[Records excerpted from a collection]
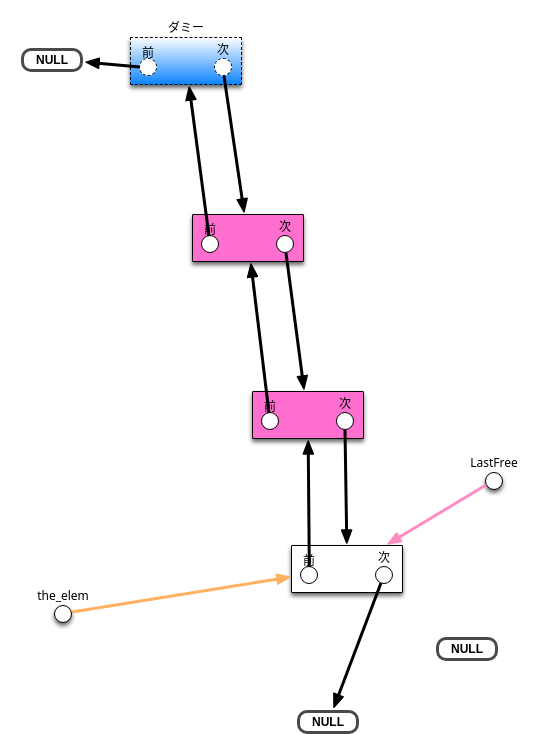
<!DOCTYPE html>
<html lang="ja">
<head>
<meta charset="utf-8">
<title>双方向リスト</title>
<style>
:root {
  --ink: #000;
  --paper: #fff;
  --pink: #ff6fd0;
  --blue: #0a82ff;
  --null-border: #4a4a4a;
  --elem-arrow: #ffb060;
  --free-arrow: #ff8cc4;
  --shadow: 0 3px 4px rgba(0, 0, 0, .6);
}
* { box-sizing: border-box; }
html, body { margin: 0; overflow: hidden; }
.diagram {
  position: relative;
  width: 540px;
  height: 755px;
  overflow: hidden;
  background: var(--paper);
  color: var(--ink);
  font: 12px/16px "Noto Sans", "Noto Sans CJK JP", sans-serif;
}
.node {
  position: absolute;
  width: 112px;
  height: 48px;
  padding: 0 9px 0 8px;
  display: flex;
  justify-content: space-between;
  border: 1px solid var(--ink);
  border-radius: 1px;
  background: var(--paper);
  box-shadow: var(--shadow);
}
.filled { background: var(--pink); }
.dummy {
  border-style: dashed;
  background: linear-gradient(#fff, var(--blue)) border-box;
}
.slot { width: 18px; }
.slot-label {
  display: block;
  height: 20px;
  line-height: 22px;
  text-align: center;
  font-family: "Noto Sans CJK JP", sans-serif;
}
.prev .slot-label { line-height: 28px; }
.port {
  display: block;
  width: 18px;
  height: 18px;
  border: 1px solid var(--ink);
  border-radius: 50%;
  background: var(--paper);
}
.dummy .port { border-style: dashed; }
.null {
  position: absolute;
  width: 62px;
  height: 24px;
  border: 3px solid var(--null-border);
  border-radius: 10px;
  background: var(--paper);
  text-align: center;
  font: bold 12px/18px "Liberation Sans", sans-serif;
}
.title, .pointer { position: absolute; text-align: center; }
.title { left: 146px; top: 20px; width: 80px; }
.pointer {
  width: 80px;
  display: flex;
  flex-direction: column;
  align-items: center;
  gap: 1px;
}
.pointer .port { box-shadow: var(--shadow); }
.arrows { position: absolute; left: 0; top: 0; }
.arrows line { stroke-width: 3; }
.link { stroke: var(--ink); }
.elem { stroke: var(--elem-arrow); }
.free { stroke: var(--free-arrow); }
</style>
</head>
<body>
<main class="diagram">
  <div class="title">ダミー</div>

  <div class="node dummy" style="left:130px;top:37px">
    <div class="slot prev"><span class="slot-label">前</span><span class="port"></span></div>
    <div class="slot next"><span class="slot-label">次</span><span class="port"></span></div>
  </div>
  <div class="node filled" style="left:192px;top:214px">
    <div class="slot prev"><span class="slot-label">前</span><span class="port"></span></div>
    <div class="slot next"><span class="slot-label">次</span><span class="port"></span></div>
  </div>
  <div class="node filled" style="left:252px;top:391px">
    <div class="slot prev"><span class="slot-label">前</span><span class="port"></span></div>
    <div class="slot next"><span class="slot-label">次</span><span class="port"></span></div>
  </div>
  <div class="node" style="left:291px;top:545px">
    <div class="slot prev"><span class="slot-label">前</span><span class="port"></span></div>
    <div class="slot next"><span class="slot-label">次</span><span class="port"></span></div>
  </div>

  <div class="null" style="left:21px;top:48px">NULL</div>
  <div class="null" style="left:297px;top:710px">NULL</div>
  <div class="null" style="left:436px;top:637px">NULL</div>

  <div class="pointer" style="left:454px;top:455px"><span>LastFree</span><span class="port"></span></div>
  <div class="pointer" style="left:23px;top:588px"><span>the_elem</span><span class="port"></span></div>

  <svg class="arrows" width="540" height="755" viewBox="0 0 540 755" aria-hidden="true">
    <defs>
      <path id="head" d="M1 1L14 6L1 11Z" stroke-width="1.5" stroke-linejoin="round"/>
      <marker id="head-link" markerUnits="userSpaceOnUse" markerWidth="16" markerHeight="12" refX="2" refY="6" orient="auto"><use href="#head" fill="#000" stroke="#000"/></marker>
      <marker id="head-elem" markerUnits="userSpaceOnUse" markerWidth="16" markerHeight="12" refX="2" refY="6" orient="auto"><use href="#head" fill="#ffb060" stroke="#ffb060"/></marker>
      <marker id="head-free" markerUnits="userSpaceOnUse" markerWidth="16" markerHeight="12" refX="2" refY="6" orient="auto"><use href="#head" fill="#ff8cc4" stroke="#ff8cc4"/></marker>
    </defs>
    <g class="link" marker-end="url(#head-link)">
      <line x1="140" y1="67" x2="98" y2="63.2" marker-end="url(#head-link)"/>
      <line x1="209" y1="236" x2="190.8" y2="99" marker-end="url(#head-link)"/>
      <line x1="224" y1="76" x2="242.3" y2="200" marker-end="url(#head-link)"/>
      <line x1="269" y1="413" x2="252.4" y2="276" marker-end="url(#head-link)"/>
      <line x1="286" y1="253" x2="302.4" y2="377" marker-end="url(#head-link)"/>
      <line x1="309.3" y1="567" x2="308.3" y2="453" marker-end="url(#head-link)"/>
      <line x1="345" y1="430" x2="346.6" y2="531" marker-end="url(#head-link)"/>
      <line x1="381" y1="583" x2="338.2" y2="696" marker-end="url(#head-link)"/>
    </g>
    <line class="elem" x1="72" y1="612" x2="278" y2="579" marker-end="url(#head-elem)"/>
    <line class="free" x1="486" y1="485" x2="398.3" y2="537.8" marker-end="url(#head-free)"/>
  </svg>
</main>
</body>
</html>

■ EXERCISE DIRECTIONS
Leaving out any images, restate every record word for word.

■ RESULT FOR THIS EXERCISE
<!DOCTYPE html>
<html lang="ja">
<head>
<meta charset="utf-8">
<title>双方向リスト</title>
<style>
:root {
  --ink: #000;
  --paper: #fff;
  --pink: #ff6fd0;
  --blue: #0a82ff;
  --null-border: #4a4a4a;
  --elem-arrow: #ffb060;
  --free-arrow: #ff8cc4;
  --shadow: 0 3px 4px rgba(0, 0, 0, .6);
}
* { box-sizing: border-box; }
html, body { margin: 0; overflow: hidden; }
.diagram {
  position: relative;
  width: 540px;
  height: 755px;
  overflow: hidden;
  background: var(--paper);
  color: var(--ink);
  font: 12px/16px "Noto Sans", "Noto Sans CJK JP", sans-serif;
}
.node {
  position: absolute;
  width: 112px;
  height: 48px;
  padding: 0 9px 0 8px;
  display: flex;
  justify-content: space-between;
  border: 1px solid var(--ink);
  border-radius: 1px;
  background: var(--paper);
  box-shadow: var(--shadow);
}
.filled { background: var(--pink); }
.dummy {
  border-style: dashed;
  background: linear-gradient(#fff, var(--blue)) border-box;
}
.slot { width: 18px; }
.slot-label {
  display: block;
  height: 20px;
  line-height: 22px;
  text-align: center;
  font-family: "Noto Sans CJK JP", sans-serif;
}
.prev .slot-label { line-height: 28px; }
.port {
  display: block;
  width: 18px;
  height: 18px;
  border: 1px solid var(--ink);
  border-radius: 50%;
  background: var(--paper);
}
.dummy .port { border-style: dashed; }
.null {
  position: absolute;
  width: 62px;
  height: 24px;
  border: 3px solid var(--null-border);
  border-radius: 10px;
  background: var(--paper);
  text-align: center;
  font: bold 12px/18px "Liberation Sans", sans-serif;
}
.title, .pointer { position: absolute; text-align: center; }
.title { left: 146px; top: 20px; width: 80px; }
.pointer {
  width: 80px;
  display: flex;
  flex-direction: column;
  align-items: center;
  gap: 1px;
}
.pointer .port { box-shadow: var(--shadow); }
.arrows { position: absolute; left: 0; top: 0; }
.arrows line { stroke-width: 3; }
.link { stroke: var(--ink); }
.elem { stroke: var(--elem-arrow); }
.free { stroke: var(--free-arrow); }
</style>
</head>
<body>
<main class="diagram">
  <div class="title">ダミー</div>

  <div class="node dummy" style="left:130px;top:37px">
    <div class="slot prev"><span class="slot-label">前</span><span class="port"></span></div>
    <div class="slot next"><span class="slot-label">次</span><span class="port"></span></div>
  </div>
  <div class="node filled" style="left:192px;top:214px">
    <div class="slot prev"><span class="slot-label">前</span><span class="port"></span></div>
    <div class="slot next"><span class="slot-label">次</span><span class="port"></span></div>
  </div>
  <div class="node filled" style="left:252px;top:391px">
    <div class="slot prev"><span class="slot-label">前</span><span class="port"></span></div>
    <div class="slot next"><span class="slot-label">次</span><span class="port"></span></div>
  </div>
  <div class="node" style="left:291px;top:545px">
    <div class="slot prev"><span class="slot-label">前</span><span class="port"></span></div>
    <div class="slot next"><span class="slot-label">次</span><span class="port"></span></div>
  </div>

  <div class="null" style="left:21px;top:48px">NULL</div>
  <div class="null" style="left:297px;top:710px">NULL</div>
  <div class="null" style="left:436px;top:637px">NULL</div>

  <div class="pointer" style="left:454px;top:455px"><span>LastFree</span><span class="port"></span></div>
  <div class="pointer" style="left:23px;top:588px"><span>the_elem</span><span class="port"></span></div>

  <svg class="arrows" width="540" height="755" viewBox="0 0 540 755" aria-hidden="true">
    <defs>
      <path id="head" d="M1 1L14 6L1 11Z" stroke-width="1.5" stroke-linejoin="round"/>
      <marker id="head-link" markerUnits="userSpaceOnUse" markerWidth="16" markerHeight="12" refX="2" refY="6" orient="auto"><use href="#head" fill="#000" stroke="#000"/></marker>
      <marker id="head-elem" markerUnits="userSpaceOnUse" markerWidth="16" markerHeight="12" refX="2" refY="6" orient="auto"><use href="#head" fill="#ffb060" stroke="#ffb060"/></marker>
      <marker id="head-free" markerUnits="userSpaceOnUse" markerWidth="16" markerHeight="12" refX="2" refY="6" orient="auto"><use href="#head" fill="#ff8cc4" stroke="#ff8cc4"/></marker>
    </defs>
    <g class="link" marker-end="url(#head-link)">
      <line x1="140" y1="67" x2="98" y2="63.2" marker-end="url(#head-link)"/>
      <line x1="209" y1="236" x2="190.8" y2="99" marker-end="url(#head-link)"/>
      <line x1="224" y1="76" x2="242.3" y2="200" marker-end="url(#head-link)"/>
      <line x1="269" y1="413" x2="252.4" y2="276" marker-end="url(#head-link)"/>
      <line x1="286" y1="253" x2="302.4" y2="377" marker-end="url(#head-link)"/>
      <line x1="309.3" y1="567" x2="308.3" y2="453" marker-end="url(#head-link)"/>
      <line x1="345" y1="430" x2="346.6" y2="531" marker-end="url(#head-link)"/>
      <line x1="381" y1="583" x2="338.2" y2="696" marker-end="url(#head-link)"/>
    </g>
    <line class="elem" x1="72" y1="612" x2="278" y2="579" marker-end="url(#head-elem)"/>
    <line class="free" x1="486" y1="485" x2="398.3" y2="537.8" marker-end="url(#head-free)"/>
  </svg>
</main>
</body>
</html>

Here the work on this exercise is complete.